» **EXERCISE DESCRIPTION**
Across the listing below, how many lines have the word "diagram" in them? Provide only the number.

Start of Block

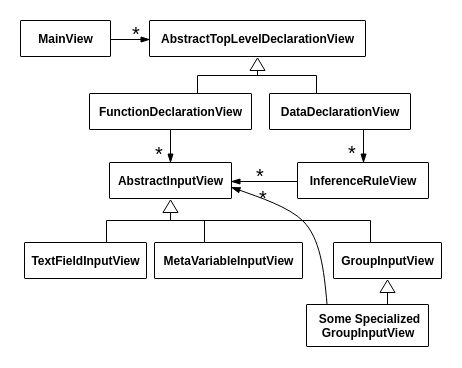
<!DOCTYPE html>
<html lang="en">
<head>
<meta charset="utf-8">
<title>View class diagram</title>
<style>
:root { --paper: #fff; --ink: #000; }
* { box-sizing: border-box; }
html, body { margin: 0; background: var(--paper); }
.diagram {
  position: relative; width: 462px; height: 368px; overflow: hidden;
  background: var(--paper); color: var(--ink);
  font-family: "Liberation Sans", Arial, sans-serif;
}
.connectors { position: absolute; left: 0; top: 0; display: block; }
.connectors .line { fill: none; stroke: var(--ink); stroke-width: 1; }
.connectors .head { fill: var(--ink); stroke: var(--ink); stroke-width: 1; }
.connectors .inherit { fill: var(--paper); stroke: var(--ink); stroke-width: 1; }
.connectors text { font-size: 20px; text-anchor: middle; fill: var(--ink); }
.class {
  position: absolute; display: flex; align-items: center; justify-content: center;
  height: 37px; border: 1px solid var(--ink); border-radius: 1px; background: var(--paper);
  font-size: 12px; line-height: 14px; font-weight: 700; text-align: center; white-space: nowrap;
}
.main-view { left: 20px; top: 20px; width: 91px; }
.top-level { left: 149px; top: 20px; width: 217px; }
.function-view { left: 89px; top: 93px; width: 163px; }
.data-view { left: 269px; top: 93px; width: 142px; }
.abstract-input { left: 109px; top: 162px; width: 123px; }
.inference-rule { left: 297px; top: 162px; width: 132px; }
.text-field { left: 24px; top: 242px; width: 123px; }
.meta-variable { left: 154px; top: 242px; width: 149px; }
.group-input { left: 333px; top: 242px; width: 109px; }
.specialized { left: 306px; top: 304px; width: 123px; height: 43px; padding-left: 1px; }
.specialized span { display: block; }
.specialized span:first-child { padding-left: 3px; }
</style>
</head>
<body>
<main class="diagram">
  <div class="class main-view">MainView</div>
  <div class="class top-level">AbstractTopLevelDeclarationView</div>
  <div class="class function-view">FunctionDeclarationView</div>
  <div class="class data-view">DataDeclarationView</div>
  <div class="class abstract-input">AbstractInputView</div>
  <div class="class inference-rule">InferenceRuleView</div>
  <div class="class text-field">TextFieldInputView</div>
  <div class="class meta-variable">MetaVariableInputView</div>
  <div class="class group-input">GroupInputView</div>
  <div class="class specialized"><div><span>Some Specialized</span><span>GroupInputView</span></div></div>

  <svg class="connectors" width="462" height="368" viewBox="0 0 462 368" aria-hidden="true">
    <defs>
      <polygon id="arrow" class="head" points="0,0 -8,-2.5 -8,2.5"/>
      <polygon id="triangle" class="inherit" points="0,0 7.5,12.5 -7.5,12.5"/>
    </defs>

    <g class="associations">
      <path class="line" d="M111 39.5H142M170.500 130V155M363.500 130V155M297 181.500H239"/>
      <path class="line" d="M327 304C324 269 320 238 303 221C289 207 259 197 239 190"/>
      <use href="#arrow" x="149" y="39.500"/>
      <use href="#arrow" transform="translate(170.500 162) rotate(90)"/>
      <use href="#arrow" transform="translate(363.500 162) rotate(90)"/>
      <use href="#arrow" transform="translate(232 181.500) rotate(180)"/>
      <use href="#arrow" transform="translate(232 187.500) rotate(199)"/>
      <text x="136" y="41">*</text>
      <text x="159" y="161">*</text>
      <text x="352" y="160">*</text>
      <text x="260" y="183">*</text>
      <text x="263" y="205">*</text>
    </g>

    <g class="inheritance">
      <path class="line" d="M197.500 93V75.500H316.500V93M257.500 70V75.500"/>
      <path class="line" d="M106.500 242V220.500H370.500V242M170.500 212V220.500M204.500 220.500V242"/>
      <path class="line" d="M387.500 292V304"/>
      <use href="#triangle" x="257.500" y="58"/>
      <use href="#triangle" x="170.500" y="200"/>
      <use href="#triangle" x="387.500" y="280"/>
    </g>
  </svg>
</main>
</body>
</html>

End of Block

» **ANSWER FOR THIS EXERCISE**
3